More important than the money is the support you get from the company, and not just your boss, but also especially your team. My team supports me and that helps me a lot. I’m out of the office four days every 6 to 8 weeks, and someone has to pick up the emails when I’m gone. 

I do believe strongly that OneMBA will help me further my career. It helps me to understand business as a whole, move forward, and develop on a functional level. And from a personal perspective, it had been a while since I’d been in university and had been learning new things, and I’m a big supporter of life long learning. In OneMBA you really develop yourself, get in touch with different points of view, perspectives, new frameworks and theory that can only broaden your horizon. It gives me a new outlook on life. 

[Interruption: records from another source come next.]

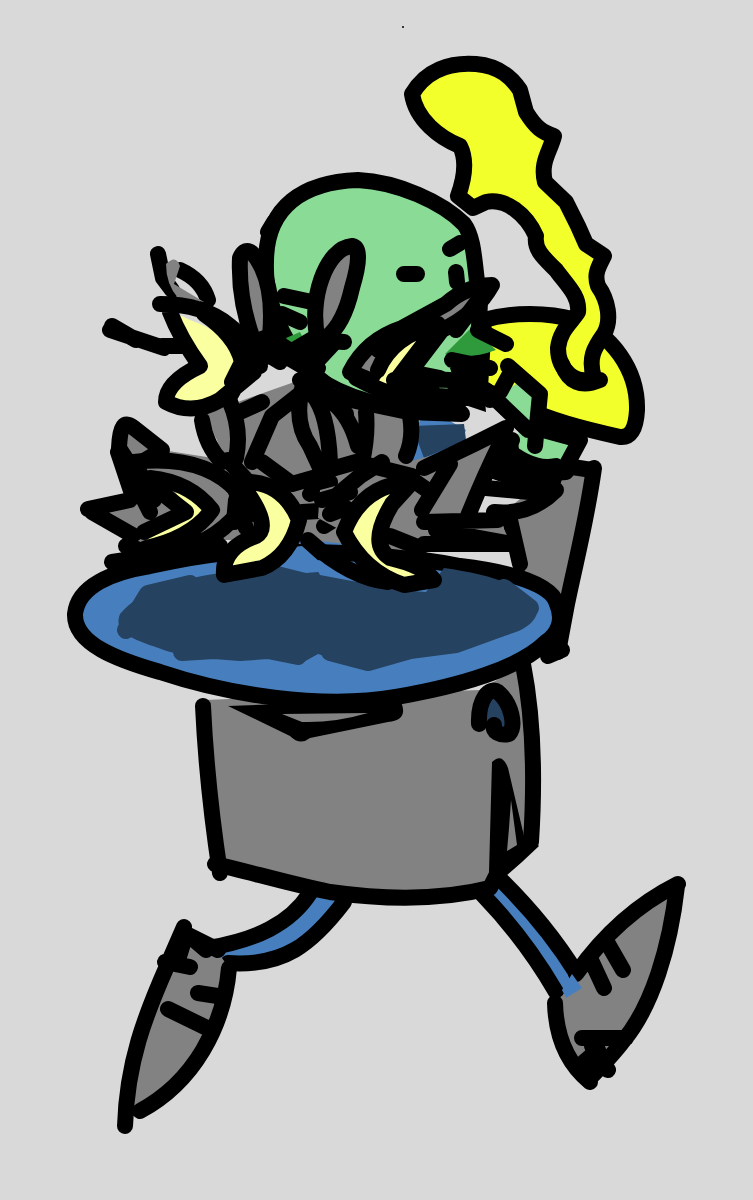
<!DOCTYPE html>
<html lang="en">
<head>
<meta charset="utf-8">
<title>Running waiter doodle</title>
<style>
:root{--paper:#d9d9d9;--ink:#000;--grey:#828282;--mint:#8adb95;--leaf:#2f9a3c;--yellow:#f3ff2b;--cream:#faffa0;--blue:#477fbe;--navy:#264261}
html,body{margin:0;height:100%;overflow:hidden;background:var(--paper)}
svg{display:block;width:753px;height:1200px}
.drawing{stroke:var(--ink);stroke-width:16;stroke-linecap:round;stroke-linejoin:round;fill:none}
.grey{fill:var(--grey)}
.mint{fill:var(--mint)}
.leaf{fill:var(--leaf)}
.yellow{fill:var(--yellow)}
.cream{fill:var(--cream)}
.blue{fill:var(--blue)}
.navy{fill:var(--navy)}
.ink{fill:var(--ink)}
.flat{stroke:none}
.scribble{stroke:var(--navy);stroke-width:18}
</style>
</head>
<body>
<svg viewBox="0 0 753 1200" role="img" aria-label="A green-headed figure in a grey pot body runs with a blue plate heaped with grey and cream claws, holding up a yellow dish">
<rect width="753" height="1200" fill="var(--paper)"/>
<circle cx="403" cy="27" r="1"/>
<g class="drawing">

<g id="legs">
<path class="blue flat" d="M308 892L346 900C312 944 282 968 222 965L212 947C258 940 288 922 308 892Z"/>
<path d="M310 893C290 924 256 940 208 948M344 902C312 944 284 967 228 963"/>
<path class="blue flat" d="M482 894L500 880L578 976L574 992L556 992Z"/>
<path d="M482 894C508 921 534 954 556 992M497 876C526 904 556 940 577 974"/>
</g>

<g id="left-shoe">
<path class="grey flat" d="M182 930L222 958L229 968C222 1026 194 1079 140 1111L125 1122C130 1064 148 1012 167 965Z"/>
<path d="M184 927L167 966C145 1016 127 1062 125 1126M229 968C224 1026 194 1082 140 1111M182 932L208 945L218 950M165 962L190 967M186 934L178 960M168 1009L207 1028M198 993L224 997M192 938L206 950"/>
</g>

<g id="right-shoe">
<path class="grey flat" d="M677 884C632 904 594 944 572 988L554 1002C556 1036 568 1062 590 1078L628 1036C654 1002 672 946 677 884Z"/>
<path d="M678 884C634 906 600 940 576 974M677 886C670 948 652 1006 624 1040C612 1056 602 1066 588 1080M555 1003C556 1038 568 1064 590 1082M582 1038L626 1038M592 1046L608 1070M591 960L604 988M608 944L623 970"/>
<path class="blue flat" d="M562 990L572 974L582 988L566 998Z"/>
<path class="ink" d="M584 1062L598 1050L602 1068Z"/>
</g>

<g id="pot-body">
<path class="grey flat" d="M204 700L210 790L221 868C310 890 390 912 491 886L518 864L531 842L535 760L524 664L480 690Z"/>
<path d="M203 706C206 770 212 820 220 873M215 864C250 872 290 884 330 892C400 902 450 898 490 888L500 868M523 664C534 720 535 780 531 842"/>
<path class="ink flat" d="M492 762Q502 752 508 768L524 836L539 846L522 862L506 876L489 872Z"/>
<path class="grey flat" d="M509 828L511 800L517 845L507 851Z"/>
<path class="navy" d="M479 724C478 698 490 686 498 692C512 704 516 726 509 734C500 736 492 732 494 725"/>
<path class="ink flat" d="M228 706L400 700Q410 720 388 722L310 738Q300 746 290 736Z"/>
<path class="grey flat" d="M282 714L368 713Q334 723 302 722Z"/>
</g>

<g id="yellow-dish">
<path class="yellow" d="M484 320C512 312 548 312 575 320C612 334 638 370 637 410C636 430 630 438 620 437C580 428 550 420 520 406L480 388Z"/>
<path class="yellow" d="M412 94C426 70 450 62 476 64C500 66 512 78 520 90L526 112C536 128 542 132 554 136C550 152 540 162 545 182L566 202L578 226L586 244L604 256C598 268 594 274 598 286C608 300 612 320 604 334C594 348 588 358 594 378C576 386 558 370 558 348C560 330 572 322 578 312C580 296 566 284 556 270C544 258 534 250 536 236C526 214 506 198 486 202L473 208L458 196C466 174 466 158 460 146C440 138 416 120 412 94Z"/>
<path d="M562 364Q572 392 600 380"/>
</g>

<g id="back-panel">
<path class="grey flat" d="M504 512L520 570L560 600L594 472L546 478Z"/>
<path d="M594 468C586 524 576 560 567 604L558 652M510 520L520 564"/>
</g>

<g id="head">
<path class="mint" d="M266 262C266 206 304 182 358 180C398 182 442 202 464 224C476 240 474 272 480 300L478 354L450 400C410 416 360 404 322 382C294 362 264 310 266 262Z"/>
<path d="M404 274L417 274M450 249L460 243M456 272L457 282M268 232L274 222M284 296L312 302M282 314L300 322"/>
<path class="leaf flat" d="M445 354L472 327L496 350Q470 360 445 354ZM286 338L300 332L310 352L294 352Z"/>
</g>

<g id="raised-arm">
<path class="mint flat" d="M500 395L516 384L540 396L538 428L580 440L566 468L514 462L520 424Z"/>
<path d="M500 392L512 370M508 366L540 394L535 446M536 428L580 440L566 466L592 470M500 444Q532 472 556 466M498 458Q530 476 566 472M486 390L528 430M512 440L500 466"/>
<path class="ink flat" d="M494 452L518 440L520 460L566 466L558 492L512 486L490 478Z"/>
</g>

<g id="plate">
<path class="blue flat" d="M290 545L402 440L430 410L466 430L410 560Z"/>
<path class="navy flat" d="M412 426L464 424L466 440L424 458Z"/>
<path class="blue" d="M75 614C78 586 112 572 150 566C204 554 250 548 300 552C360 552 420 558 460 566C510 572 552 584 557 604C564 620 558 634 546 642C520 668 460 686 396 697C320 710 226 694 160 672C118 660 74 644 75 614Z"/>
<path class="navy flat" d="M300 550L312 560L320 575L400 590L426 592L444 568C486 574 526 584 538 608C536 636 490 638 462 644C428 652 400 650 370 666Q348 664 318 654L300 664C250 648 220 664 170 652C136 640 112 634 120 614C140 590 180 578 228 572Z"/>
<path class="scribble" d="M126 630L148 594L190 584M182 652L214 650L240 652L268 650L298 656M330 652L368 662L410 650L456 644L500 628L530 608L504 588"/>
<path class="blue flat" d="M284 548L302 546L330 571L306 573L278 566Z"/>
<path d="M548 656L562 650"/>
</g>

<g id="rear-claws">
<path class="grey flat" d="M204 412L232 404L300 380L420 410L408 462L480 442L498 434L470 516L500 520L510 542L420 552L310 540L240 540L140 540L92 510L130 498L120 424L162 450L226 460Z"/>
<path d="M202 420Q206 446 222 462M230 402Q242 430 236 458M240 412L262 402M252 462L272 416L300 394M304 382Q292 420 310 446L322 472M312 394Q328 412 330 462M332 402Q350 416 358 446M362 462Q368 436 366 412M410 416Q414 438 406 456M300 380L332 396L408 412L462 414"/>
<path class="grey" d="M119 448C120 426 124 420 134 428L162 450L132 468L119 448Z"/>
<path d="M118 452L132 494M88 509L130 500M92 512L134 536M126 546L216 540M112 562L220 546M138 488L150 512M134 462L154 500"/>
<path d="M506 428L474 444L424 468M502 440Q484 476 468 516M424 522L498 520M436 530L512 544L424 544M494 512Q530 516 556 490M486 488L550 494M450 464L422 510M328 470L356 462L412 476"/>
<path d="M228 460L250 484M262 462L292 484L320 476M310 494L330 482M302 512L336 510M324 526L340 516"/>
</g>

<g id="top-left-claw">
<path d="M158 254L163 278L172 290M180 270Q202 280 208 300M110 330L164 348M112 326L136 340"/>
<path class="grey flat" d="M166 264Q176 254 180 266L174 284L204 302L178 298Q166 284 166 264Z"/>
<path class="grey flat" d="M196 306L248 326L246 348L224 330Z"/>
<path class="cream flat" d="M166 308L190 320Q222 330 240 360Q240 384 216 402Q190 410 168 402Q176 386 202 374Q210 364 186 342Z"/>
<path d="M160 304Q204 304 230 326L264 358M170 312Q180 338 200 366Q166 382 166 402Q192 416 220 400L254 372M204 314Q236 336 242 362L232 382M182 346L162 346M244 348L260 366M240 378L230 396"/>
</g>

<g id="top-right-claw">
<path class="grey" d="M240 258Q248 240 262 268Q274 294 270 336L254 342Q238 300 240 258Z"/>
<path class="grey" d="M318 340C308 300 326 248 352 246Q364 248 352 288Q344 324 326 338Z"/>
<path class="grey" d="M350 372Q366 340 402 328L446 304Q466 286 492 285Q476 314 442 330L410 372L440 378L374 382Z"/>
<path class="cream flat" d="M434 326Q394 334 386 370L374 388Q410 406 460 410Q450 398 418 386L398 380Z"/>
<path d="M438 324Q392 336 378 370M436 328L398 378L450 380M356 378Q400 402 460 412M394 380L438 396L466 398M254 346L280 362M270 338L318 368M282 354L306 368L318 346M318 340L344 342M306 368L326 384M320 386L346 414M378 350L402 330M480 298L456 330M452 360L490 368M470 380L490 400M478 330L506 344"/>
<path class="ink flat" d="M278 350L312 330L342 346L316 374ZM450 368L482 366L486 412L462 404Z"/>
</g>

<g id="lower-claws">
<path class="grey flat" d="M150 474Q200 462 226 492L224 520L188 540L134 544L178 510Z"/>
<path class="cream flat" d="M158 478Q196 484 214 510Q194 540 146 542Q154 530 186 512Q182 494 158 478Z"/>
<path d="M134 462Q204 454 238 492M150 478Q190 482 212 510Q192 538 146 548M158 490L186 512L144 532M146 550Q196 556 232 520M134 548L160 558"/>
<path class="cream" d="M250 482Q284 484 299 520Q290 556 262 568L224 575Q222 548 256 536Q272 526 244 488Z"/>
<path d="M236 500L234 522M240 512L246 528M236 492L252 514"/>
<path class="grey flat" d="M320 490L366 478L344 532L318 518Z"/>
<path class="cream" d="M412 482Q362 484 344 532Q364 572 404 585L434 580Q424 566 390 558Q368 544 392 504Z"/>
<path d="M308 540Q350 578 388 582M336 496L360 476L382 462M322 500L350 492M330 514L346 508M410 478L430 492M390 536L420 548"/>
</g>

</g>
</svg>
</body>
</html>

Do women contribute something different than men within the OneMBA? 
What is most important, and what I really like about the OneMBA at RSM is that it is really a diverse group of people. It’s not men versus women, or engineers versus humanitarians…everyone has a different, and valuable, point of view. This diversity is really unique and adding an extra dimension. 

With your very busy schedule, how do you manage the cross-continental projects that you are doing with an international team? 
What we do in the team I work in is to have regular phone calls, scheduled at a time when everyone can do it. And within the whole global group, there is a high level of support – everyone understands that sometimes people are busy, sometimes certain people are busier than others, and those are things you manage within the group as long as everyone is upfront about it. It does take a lot of discipline – and carrying around a lot of books when I’m travelling – but there is so much you get in return. 

How have you enjoyed the Global Residencies so far? 
They have been great. Both residencies have been on familiar turf for me – in the U.S. and Turkey - so I’m really looking forward to going to Latin America, China and India. Those are regions I’ve never worked in. 

But even in Turkey…it was such an eye-opener to meet with businesses in Istanbul and see how successful they are, not only in their own country but worldwide; you come with a certain perspective on Turkey, and in the EU this view can be so politicised. Learning more about the Turkish banking system, learning about very successful international companies – that’s nothing you read about in papers, and you realise you get a very one-sided view of a country from the media. Then all of a sudden you discover this whole economy and the people behind it, and you get a completely different perspective on the country. That’s one of the key things in OneMBA for me – looking at diversity, getting that different viewpoint. 

RSM’s values (in education) include: Sustainability, Innovation, and Critical Thinking. Have you found these values expressed through the OneMBA? (You can just choose one of the three if you like!). 
Yes, especially if you’re talking about sustainability and innovation. From my perspective, the focus on emerging markets and working for the bottom of the pyramid is really important. 

It’s fascinating to see what companies are doing for the BOP, and how they manage to be successful not only from a business point of view, but from a CSR point of view. It does make you look at your own work, and ask yourself – what am I doing in terms of CSR? Is this something I should be paying more attention to? 

What has been the best part of OneMBA for you so far? And after OneMBA, what does the future hold? 
I have to say that, besides the excellent classes, it’s the people. This is an amazing group of people! Not just the whole global group, but especially the group in Rotterdam which is so diverse. People are flying in from the Middle East, from Russia, from all over – often when I arrive in Rotterdam I’m really tired because I’ve been studying hard, but when I see these people I feel energised and great! We are a group of 30 to 40 peers, and we’ve come to learn and to change our lives, and everyone is open about discussing their lives. 

That’s the best thing – I have a group of peers I can call and ask for advice and help, or just have a chat with. This is also part of the ‘widening horizons’ of OneMBA.